- Improve data modeling and simplify maintenance, with features such as shared dimensions
- Streamline all financial and operational process rollovers efficiently without the need to update data, templates and reports manually
- Integrate and drill down into models from across different departments
How an Integrated Plan Helped a Telecom Company Sell More Phones
Our Chief Financial Officer, Darrell Cox, recently shared a story on how integrated planning helped him meet his sales targets at a previous job.
Darrell was working for a telecommunications company and struggled with maximizing sales during the holiday shopping season. To meet his targets, he needed to match devices with the retailers who would sell them best.
“We could have phones in a thousand retail outlets, but if we didn’t have the right phones in the right locations at the right time, we would lose sales before Christmas. And after Christmas, we’d have an ugly inventory write-off,” said Darrell.
Darrell didn’t want some outlets to sell out of phones while others ended up with overstock.
So, Darrell and his team built a data warehouse to collect financial and billing system information. Then retail outlets uploaded data about their stock and sales. The head office could assess the inventory and take proactive steps get the phones where they were needed most. For example, they couriered devices between stores to ensure that supply met demand.
According to Darrell, the integrated planning resulted in, “a significantly lower inventory write-off, a happier retail distribution channel, and more happy customers.”
Integrated planning offers companies a number of benefits. According to Gartner, it helps you achieve the following:
- Accurate and comprehensive plans, leading to better company-wide decision making
- Actionable reporting
- The improved ability to adapt to change
- Increased alignment between department silos
- More stakeholders who are actively involved in planning

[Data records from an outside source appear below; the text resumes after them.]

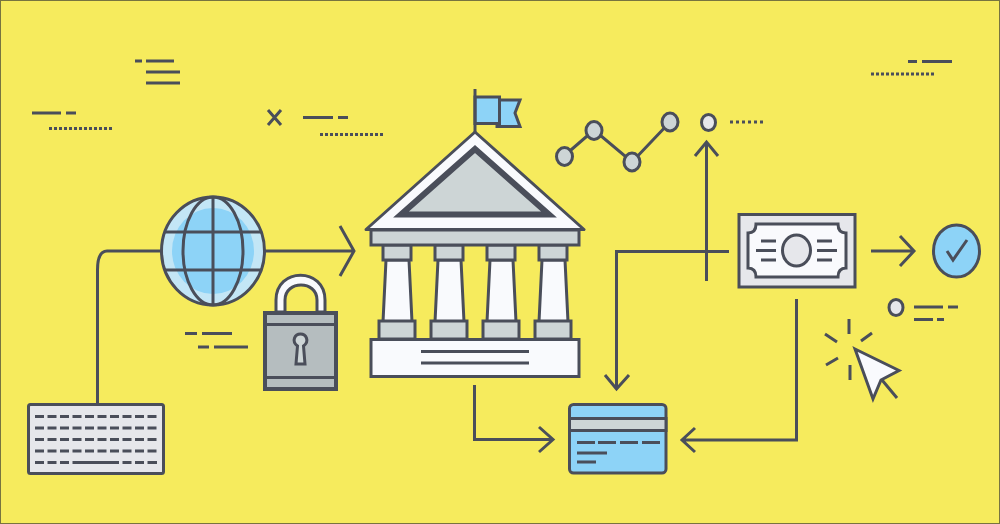
<!DOCTYPE html>
<html lang="en">
<head>
<meta charset="utf-8">
<title>Online banking illustration</title>
<style>
:root {
  --yellow: #f6eb5d;
  --ink: #4a4e5a;
  --white: #f9fafd;
  --pale: #e6e7eb;
  --grey: #cdd5d6;
  --steel: #b5bdbf;
  --sky: #8dd3f7;
  --ice: #c3e6f6;
}
html, body { margin: 0; width: 1000px; height: 524px; overflow: hidden; background: var(--yellow); }
svg { display: block; }
.line { fill: none; stroke: var(--ink); stroke-width: 3; }
.shape { stroke: var(--ink); stroke-width: 3; }
.white { fill: var(--white); }
.pale { fill: var(--pale); }
.grey { fill: var(--grey); }
.steel { fill: var(--steel); }
.sky { fill: var(--sky); }
.ice { fill: var(--ice); }
.dots { stroke-dasharray: 3 2; }
</style>
</head>
<body>
<svg width="1000" height="524" viewBox="0 0 1000 524" role="img" aria-label="Bank connected to a keyboard, globe, payment card, banknote and check mark">
  <defs>
    <g id="column" class="shape">
      <path class="white" d="M6 260H29L32 322H3Z"/>
      <rect class="grey" x="3" y="245" width="28" height="15"/>
      <rect class="grey" x="-1" y="321" width="36" height="18"/>
    </g>
    <path id="key-row" d="M35 0H157" stroke-dasharray="9 3.5"/>
  </defs>

  <rect id="background" x=".5" y=".5" width="999" height="523" fill="var(--yellow)" stroke="#77743f"/>

  <g id="accents" class="line">
    <path d="M135 61H142M146 61H174M146 72H180M146 83H180"/>
    <path d="M32 113H61M66 113H76"/>
    <path class="dots" d="M49 128.500H113"/>
    <path d="M268 110L281 125M281 110L268 125"/>
    <path d="M303 117.500H333M338 117.500H348"/>
    <path class="dots" d="M320 134.500H384"/>
    <path d="M908 61.500H917M922 61.500H952"/>
    <path class="dots" d="M871 74H935"/>
    <path d="M730 122H763" stroke-dasharray="3 3"/>
    <path d="M185 333.500H197M202 333.500H232M198 347H209M214 347H248"/>
    <path d="M914 307H943M948 307H958M914 319.500H933M937 319.500H944"/>
  </g>

  <g id="connectors" class="line">
    <path d="M97.500 404V270Q97.500 251 107 251H353M340 226L354 251L340 276"/>
    <path d="M474.500 385V439.500H552M539 427L553 439.500L539 452"/>
    <path d="M729 251.500H616.500V388M605 375L616.500 389L629 375"/>
    <path d="M706.500 281V143M695 156L706.500 142L718 156"/>
    <path d="M796.500 299V440H683M695 428L682 440L695 452"/>
    <path d="M871 251H914M900 236L914 251L900 266"/>
  </g>

  <g id="globe">
    <ellipse class="ice" cx="213" cy="251" rx="51.500" ry="54"/>
    <ellipse class="sky" cx="213" cy="251" rx="41" ry="43"/>
    <g class="line">
      <ellipse cx="213" cy="251" rx="51.500" ry="54"/>
      <ellipse cx="213" cy="251" rx="30" ry="54"/>
      <path d="M213 197V305M164 232H261M164 270H261"/>
    </g>
  </g>

  <g id="padlock">
    <path class="shape white" d="M276 312V300C276 267 325 267 325 300V312H317V300C317 280 285 280 285 300V312Z"/>
    <rect class="shape steel" x="265" y="313" width="71" height="76" stroke-width="4" style="stroke-width:4"/>
    <path class="line" d="M265 324.500H336M265 377.500H336"/>
    <path class="shape grey" d="M297.500 346C291 341 295 334 300.500 334S310 341 303.500 346L305 364H296Z"/>
  </g>

  <g id="keyboard">
    <rect class="shape pale" x="28.500" y="404.500" width="135" height="69" rx="2"/>
    <g class="line">
      <use href="#key-row" y="416.500"/>
      <use href="#key-row" y="428"/>
      <use href="#key-row" y="439.500"/>
      <use href="#key-row" y="451"/>
      <path d="M35 462.500H44M47.500 462.500H56.500M60 462.500H69M72.500 462.500H119M122.500 462.500H131.500M135 462.500H144M147.500 462.500H157"/>
    </g>
  </g>

  <g id="bank">
    <g id="flag" class="shape">
      <path class="sky" d="M497 100H520L515 113L520 126.500H497Z"/>
      <rect class="sky" x="475" y="97" width="24.500" height="26.500"/>
      <path d="M475 89V133"/>
    </g>
    <use href="#column" x="380"/>
    <use href="#column" x="432"/>
    <use href="#column" x="484"/>
    <use href="#column" x="536"/>
    <rect class="shape grey" x="371" y="230" width="208" height="15"/>
    <path class="shape white" d="M475 132L584 229.500H366Z" stroke-linejoin="round"/>
    <path class="grey" d="M475 149L549 214.500H401Z" stroke="var(--ink)" stroke-width="6"/>
    <rect class="shape white" x="371" y="339.500" width="208" height="37"/>
    <path class="line" d="M421 351.500H529M421 363H529"/>
  </g>

  <g id="line-chart" class="shape">
    <path class="line" d="M564 156L594 130L632 162L670 122"/>
    <ellipse class="grey" cx="564.500" cy="156.500" rx="8" ry="9"/>
    <ellipse class="grey" cx="594" cy="130.500" rx="8" ry="9"/>
    <ellipse class="grey" cx="632" cy="162" rx="8" ry="9"/>
    <ellipse class="grey" cx="670" cy="122" rx="8" ry="9"/>
    <ellipse class="pale" cx="708.500" cy="122.500" rx="7" ry="8"/>
  </g>

  <g id="payment-card">
    <rect class="shape sky" x="569.500" y="404.500" width="96.500" height="68.500" rx="4"/>
    <rect class="shape grey" x="569.500" y="418.500" width="96.500" height="12"/>
    <path class="line" d="M577 442.500H595M598 442.500H616M620 442.500H638M642 442.500H660M577 453H607M577 462H596"/>
  </g>

  <g id="banknote">
    <rect class="shape pale" x="739" y="214.500" width="116" height="72.500"/>
    <path class="shape white" d="M756 224H838Q838 233 846 233V268Q838 268 838 277H756Q756 268 748 268V233Q756 233 756 224Z"/>
    <ellipse class="shape pale" cx="796.500" cy="250.500" rx="14" ry="15.500"/>
    <path class="line" d="M761 241H776M756 250.500H776M761 260H776M817 241H832M817 250.500H837M817 260H832"/>
  </g>

  <g id="check-badge">
    <ellipse class="shape sky" cx="956.500" cy="251" rx="23" ry="26"/>
    <path class="line" d="M947 251L953 260L967 240"/>
  </g>
  <ellipse id="bullet" class="shape pale" cx="896" cy="307.500" rx="7" ry="8"/>

  <g id="cursor">
    <path class="line" d="M849 319V334M825 334L837 342M872 333L861 341M826 365L838 358M850 365V380M882 380L897 398"/>
    <path class="shape white" d="M855 349L899 370.500L881 380L873 399Z"/>
  </g>
</svg>
</body>
</html>
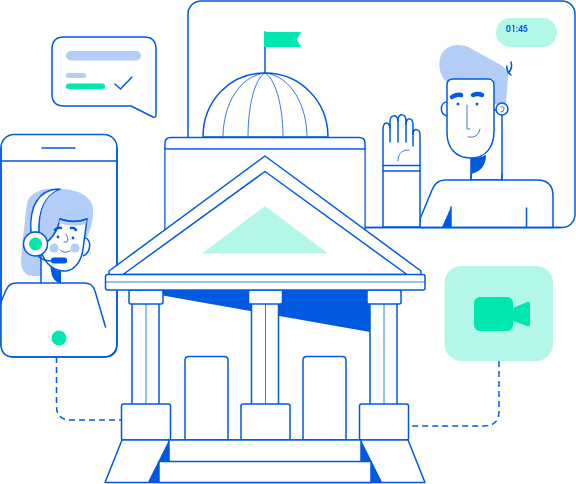
<!DOCTYPE html>
<html lang="en">
<head>
<meta charset="utf-8">
<title>Online public services</title>
<style>
:root{--blue:#0059e1;--sky:#b3cdf6;--mint:#b3f7e8;--green:#00e8b0;--white:#fff}
html,body{margin:0;background:var(--white);overflow:hidden}
svg{display:block;width:576px;height:484px}
.line{fill:none;stroke:var(--blue);stroke-width:1.5;stroke-linecap:round;stroke-linejoin:round}
.shape{fill:var(--white);stroke:var(--blue);stroke-width:1.5;stroke-linejoin:round}
.thin{fill:none;stroke:var(--blue);stroke-width:.8;stroke-linecap:round}
.dash{fill:none;stroke:var(--blue);stroke-width:1.5;stroke-dasharray:6 4}
.blue{fill:var(--blue)}
.sky{fill:var(--sky)}
.mint{fill:var(--mint)}
.green{fill:var(--green)}
.timer{font:700 9.2px "TeX Gyre Adventor",Lato,sans-serif;fill:var(--blue)}
</style>
</head>
<body>
<svg viewBox="0 0 576 484" role="img" aria-label="Government building linked to a phone helpline and a video call">
<defs>
<g id="column">
<rect class="shape" x="-14" y="303" width="27" height="102"/>
<path class="thin" d="M0 304V404"/>
<rect class="shape" x="-17" y="290" width="34" height="14" rx="2"/>
<rect class="shape" x="-24.500" y="404" width="49" height="36" rx="2"/>
</g>
</defs>

<g id="connectors">
<path class="dash" d="M56.500 357V406Q56.500 420 71 420H122"/>
<path class="dash" d="M499 361V411Q499 426 484 426H408"/>
</g>

<g id="video-window">
<rect class="shape" x="188" y="1" width="387" height="226.500" rx="13"/>
<rect class="mint" x="496" y="18" width="61" height="29" rx="14.500"/>
<text class="timer" x="506" y="32" textLength="22" lengthAdjust="spacingAndGlyphs">01:45</text>
</g>

<g id="caller">
<path class="sky" d="M448 84C439 76 437 62 442 53C449 43 463 43 472 49L499 64Q509 69 508 78L506 104H494V79H453Z"/>
<path class="line" d="M508 73Q513 69 511 62M511 75Q506 71 507 66"/>
<path class="shape" d="M447 102C440 102 439 114 447 116"/>
<path class="shape" d="M471 150V180H502V110H490Z"/>
<path class="blue" d="M471 158Q480 158 486 155C486 166 480 172 471 174Z"/>
<path class="shape" d="M453 79H488Q494 79 494 85V131C494 148 485 158 471 158C455 158 447 147 447 133V85Q447 79 453 79Z"/>
<path d="M495 88H501V104H495Z" class="sky"/>
<circle class="shape" cx="502" cy="109" r="6"/>
<path class="thin" d="M501 107Q504 106 504 109Q504 112 501 112"/>
<path d="M452 97Q456 94 461 95M473 95Q478 93 482 95" fill="none" stroke="var(--blue)" stroke-width="4.500" stroke-linecap="round"/>
<circle class="blue" cx="458" cy="104" r="1.500"/>
<circle class="blue" cx="477" cy="104" r="1.500"/>
<path class="thin" d="M467 105V129H470M468 137Q478 139 480 129"/>
<path class="shape" d="M420 219L432 190Q436 180 445 180H537Q553 180 553 196V227.500H420Z"/>
<path class="blue" d="M442 227L451 207V227Z"/>
<path class="line" d="M451 207V227M526.500 208V227M471 174V180M502 174V180"/>
<path class="shape" d="M383 227V130C383 121 389 121 390 128V122C390 114 397 114 398 121V120C398 113 406 113 406 121V124C406 117 413 117 413 125V134C413 128 420 128 420 135V227Z"/>
<path class="line" d="M390 127V142M398 120V142M406 122V142M413 131V146"/>
<path class="line" d="M383 165.500H420M383 171H420"/>
<path class="thin" d="M398 161C398 153 402 150 409 150"/>
<path class="line" d="M365 227.500H561"/>
</g>

<g id="chat-bubble">
<path class="shape" d="M64 37H144Q156 37 156 49V115Q156 118 153 117L131 106H64Q52 106 52 94V49Q52 37 64 37Z"/>
<rect class="sky" x="66" y="51" width="75" height="9.500" rx="4.700"/>
<rect class="sky" x="66" y="73" width="20" height="5" rx="2.500"/>
<rect class="green" x="66" y="83.500" width="39" height="5.500" rx="2.700"/>
<path class="line" d="M115 84L120.500 89L132 77"/>
</g>

<g id="phone">
<rect class="shape" x="1" y="134.500" width="116" height="222.500" rx="13"/>
<path class="line" d="M1 161H117M42 148H75"/>
</g>

<g id="operator">
<path class="sky" d="M28 200C32 192 45 187 57 189C75 188 91 195 93 208C94 221 89 236 83 242L50 276H34Q22 276 21 262Q22 243 25 220Q26 207 28 200Z"/>
<path class="shape" d="M41 240V284H60V262H66Z"/>
<path class="blue" d="M50 265Q56 272 61 271V284Q55 282 52 276Z"/>
<path class="shape" d="M82 238C91 235 93 252 83 256"/>
<path class="shape" d="M41 246C52 240 58 229 60 219Q74 224 87 219L83 249C81 264 72 272 63 271C52 270 41 261 41 246Z"/>
<path d="M60 219Q74 224 87 219L86 224Q73 228 59 223Z" class="sky"/>
<path class="line" d="M60 219Q74 224 87 219"/>
<path class="line" d="M31 233C29 205 39 190 58 189M39 233C38 208 45 194 60 189"/>
<path d="M32 231C30 207 40 192 57 190C45 196 38 209 38 231Z" fill="var(--white)"/>
<circle class="shape" cx="35.500" cy="244" r="12"/>
<circle class="green" cx="35.500" cy="244" r="6.500"/>
<circle class="sky" cx="54" cy="248" r="4.500"/>
<circle class="sky" cx="75" cy="248" r="4.500"/>
<path d="M55 230Q57 227 61 228M71 228Q74 227 76 230" fill="none" stroke="var(--blue)" stroke-width="2.500" stroke-linecap="round"/>
<circle class="blue" cx="58" cy="237" r="1.400"/>
<circle class="blue" cx="73" cy="238" r="1.400"/>
<path class="thin" d="M66 234Q69 239 67 242H64M60 250Q64 254 70 251"/>
<path class="line" d="M38 256Q43 261 52 261"/>
<rect class="blue" x="51" y="257.500" width="16" height="6" rx="2.500"/>
<path d="M1 305L7 290Q10 283 17 283H84Q93 283 95 291L106 328V356H1Z" fill="var(--white)"/>
<path class="line" d="M1 302L6 290Q9 283 16 283H84Q93 283 95 291L105.500 327"/>
<path class="line" d="M1 148V344Q1 357 14 357H104Q117 357 117 344V148"/>
<circle class="green" cx="59" cy="338" r="7.500"/>
</g>

<g id="video-button">
<rect class="mint" x="444.500" y="266" width="108.500" height="95" rx="17"/>
<rect class="green" x="474" y="297" width="39" height="34" rx="6"/>
<path class="green" d="M513 308L527 302Q530 301 530 304V324Q530 327 527 326L513 321Z"/>
</g>

<g id="dome">
<path class="line" d="M265 73V32"/>
<path class="green" d="M264 32H301L297 39.500L301 47H264Z"/>
<path class="shape" d="M203 137C203 101 230 73 265 73S328 101 328 137Z"/>
<path class="thin" d="M265 73C239 76 223 105 223 137M265 73C255 78 248 105 248 137M265 73C275 78 283 105 283 137M265 73C291 76 307 105 307 137"/>
<path class="shape" d="M170 149H363V275H170Z"/>
<path class="shape" d="M165 149V143Q165 137.500 171 137.500H359Q365 137.500 365 143V149Z"/>
<path class="line" d="M165 149V232M365 149V232"/>
<path d="M165.700 149.800H364.300V240H165.700Z" fill="var(--white)"/>
</g>

<g id="pediment">
<path class="shape" d="M265 156L421 271V275H109V271Z"/>
<path class="shape" d="M265 171.500L407 274.500H123Z"/>
<path class="mint" d="M265 206L328 253.500H202Z"/>
</g>

<g id="portico">
<rect x="132" y="290" width="265" height="150" fill="var(--white)"/>
<path class="blue" d="M146 290H370V332L160 295Z"/>
<path class="shape" d="M185 440V360Q185 356.500 189 356.500H224Q228 356.500 228 360V440Z"/>
<path class="shape" d="M303 440V360Q303 356.500 307 356.500H342Q346 356.500 346 360V440Z"/>
<use href="#column" x="146"/>
<use href="#column" x="265.500"/>
<use href="#column" x="384"/>
<rect class="shape" x="105.500" y="274.500" width="319.500" height="15.500" rx="2"/>
<path class="thin" d="M106 282H425"/>
</g>

<g id="steps">
<path class="shape" d="M122 440H408L425 482.500H105Z"/>
<path class="blue" d="M169 440L148 482H159V462H169ZM361 440L382 482H371V462H361Z"/>
<rect class="shape" x="169" y="440" width="192" height="22"/>
<rect class="shape" x="159" y="461.500" width="212" height="21"/>
</g>
</svg>
</body>
</html>
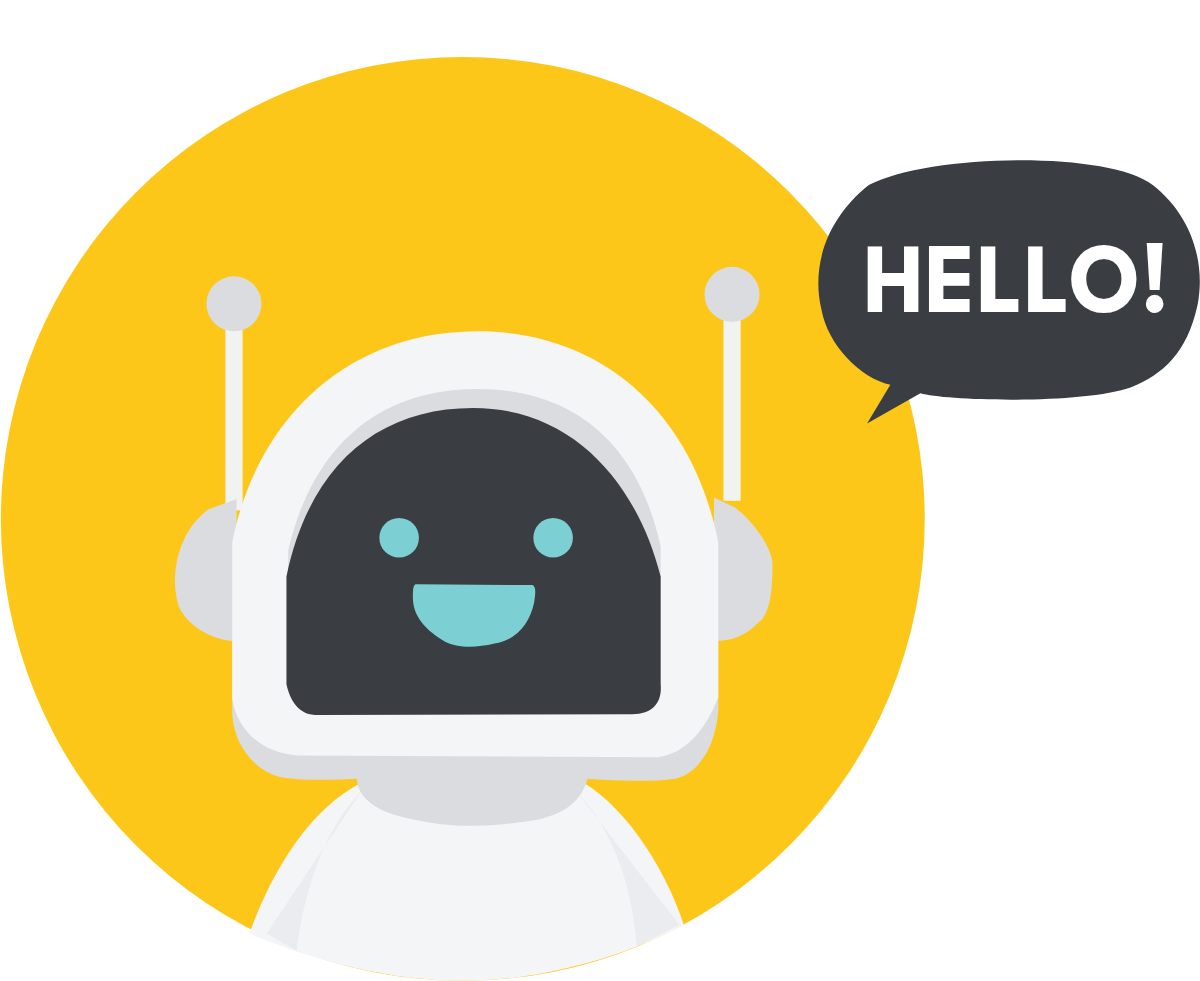
<!DOCTYPE html>
<html lang="en">
<head>
<meta charset="utf-8">
<title>Hello Robot</title>
<link rel="stylesheet" href="https://fonts.googleapis.com/css2?family=League+Spartan:wght@700&display=swap">
<style>
  :root {
    --sun-yellow: #fdc719;
    --robot-white: #f4f5f7;
    --robot-shade: #dbdce0;
    --antenna-stem: #f1f3f0;
    --visor-dark: #3a3d42;
    --face-glow: #7ccfd2;
    --bubble-text: #ffffff;
    --page-bg: #ffffff;
  }
  html, body {
    margin: 0;
    padding: 0;
    width: 1200px;
    height: 981px;
    overflow: hidden;
    background: var(--page-bg);
  }
  .hello-robot {
    display: block;
    width: 1200px;
    height: 981px;
  }
  .greeting-text {
    font-family: "League Spartan", "Montserrat", sans-serif;
    font-weight: 700;
    fill: var(--bubble-text);
  }
</style>
</head>
<body>
<svg class="hello-robot" viewBox="0 0 1395 1140" xmlns="http://www.w3.org/2000/svg" role="img" aria-label="Friendly robot saying hello">
  <defs>
    <clipPath id="canvas-bounds">
      <rect x="0" y="0" width="1395" height="1140"/>
    </clipPath>
    <g id="antenna">
      <rect x="-10" y="0" width="20" height="240" fill="var(--antenna-stem)"/>
      <circle cx="0" cy="0" r="32" fill="var(--robot-shade)"/>
    </g>
    <circle id="eye" r="23" fill="var(--face-glow)"/>
  </defs>

  <g clip-path="url(#canvas-bounds)">
    <circle class="backdrop-sun" cx="538" cy="603" r="537" fill="var(--sun-yellow)"/>

    <g class="robot-body">
      <path d="M290,1085 C320,1000 370,930 430,905 L670,905 C720,930 770,1000 795,1075 C700,1125 600,1140 540,1140 C450,1140 360,1115 290,1085 Z" fill="var(--robot-white)"/>
      <path d="M345,1105 C355,1020 385,955 420,920 L310,1085 Z" fill="var(--robot-shade)" opacity="0.35"/>
      <path d="M740,1100 C735,1020 705,955 670,920 L790,1075 Z" fill="var(--robot-shade)" opacity="0.35"/>
      <path d="M415,880 L683,880 L683,905 C675,935 650,950 610,955 C560,962 520,962 470,950 C435,942 415,925 415,905 Z" fill="var(--robot-shade)"/>
    </g>

    <g class="robot-antennas">
      <use href="#antenna" x="272" y="353"/>
      <use href="#antenna" x="851" y="342"/>
    </g>

    <g class="robot-ears">
      <path d="M275,580 L242,592 C210,615 195,665 208,705 C220,730 250,745 275,745 Z" fill="var(--robot-shade)"/>
      <path d="M830,578 L855,590 C880,610 898,640 898,655 C898,690 895,715 880,725 C865,740 850,745 830,745 Z" fill="var(--robot-shade)"/>
    </g>

    <g class="robot-head">
      <path d="M270,640 C300,490 410,395 555,395 C700,395 805,490 835,640 L835,825 C832,870 810,900 785,905 C750,910 700,906 680,905 L420,905 C390,906 350,908 325,903 C295,895 272,865 270,830 Z" fill="var(--robot-shade)"/>
      <path d="M270,630 C300,480 410,385 555,385 C700,385 805,480 835,630 L835,810 C820,850 795,876 765,880 L345,878 C300,874 275,845 270,812 Z" fill="var(--robot-white)"/>
      <path d="M335,640 C360,530 430,452 555,452 C680,452 745,530 768,635 L768,800 L335,800 Z" fill="var(--robot-shade)"/>
      <path d="M333,670 C360,540 440,474 550,474 C665,474 740,560 768,670 L768,795 C770,815 760,830 735,830 L366,831 C345,830 336,810 333,795 Z" fill="var(--visor-dark)"/>
      <g class="robot-face">
        <use href="#eye" x="464" y="625"/>
        <use href="#eye" x="643" y="625"/>
        <path d="M483,679 L619,680 C624,682 622,692 621,700 C616,725 600,744 575,748 C550,754 530,752 518,746 C495,733 480,716 480,695 C480,686 480,681 483,679 Z" fill="var(--face-glow)"/>
      </g>
    </g>

    <g class="speech-bubble">
      <path d="M1010,215 C1080,178 1290,175 1340,215 C1385,250 1402,305 1392,355 C1380,410 1352,435 1315,450 C1260,470 1100,466 1070,457 L1008,492 L1035,447 C1000,440 962,400 955,360 C943,310 960,255 1010,215 Z" fill="var(--visor-dark)"/>
      <text class="greeting-text" x="1004" y="363" font-size="114" textLength="356" lengthAdjust="spacingAndGlyphs">HELLO!</text>
    </g>
  </g>
</svg>
</body>
</html>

With the right technology, these benefits are absolutely attainable.
Discover how you can streamline and integrate your planning to make smarter, more informed decisions. Try Vena today.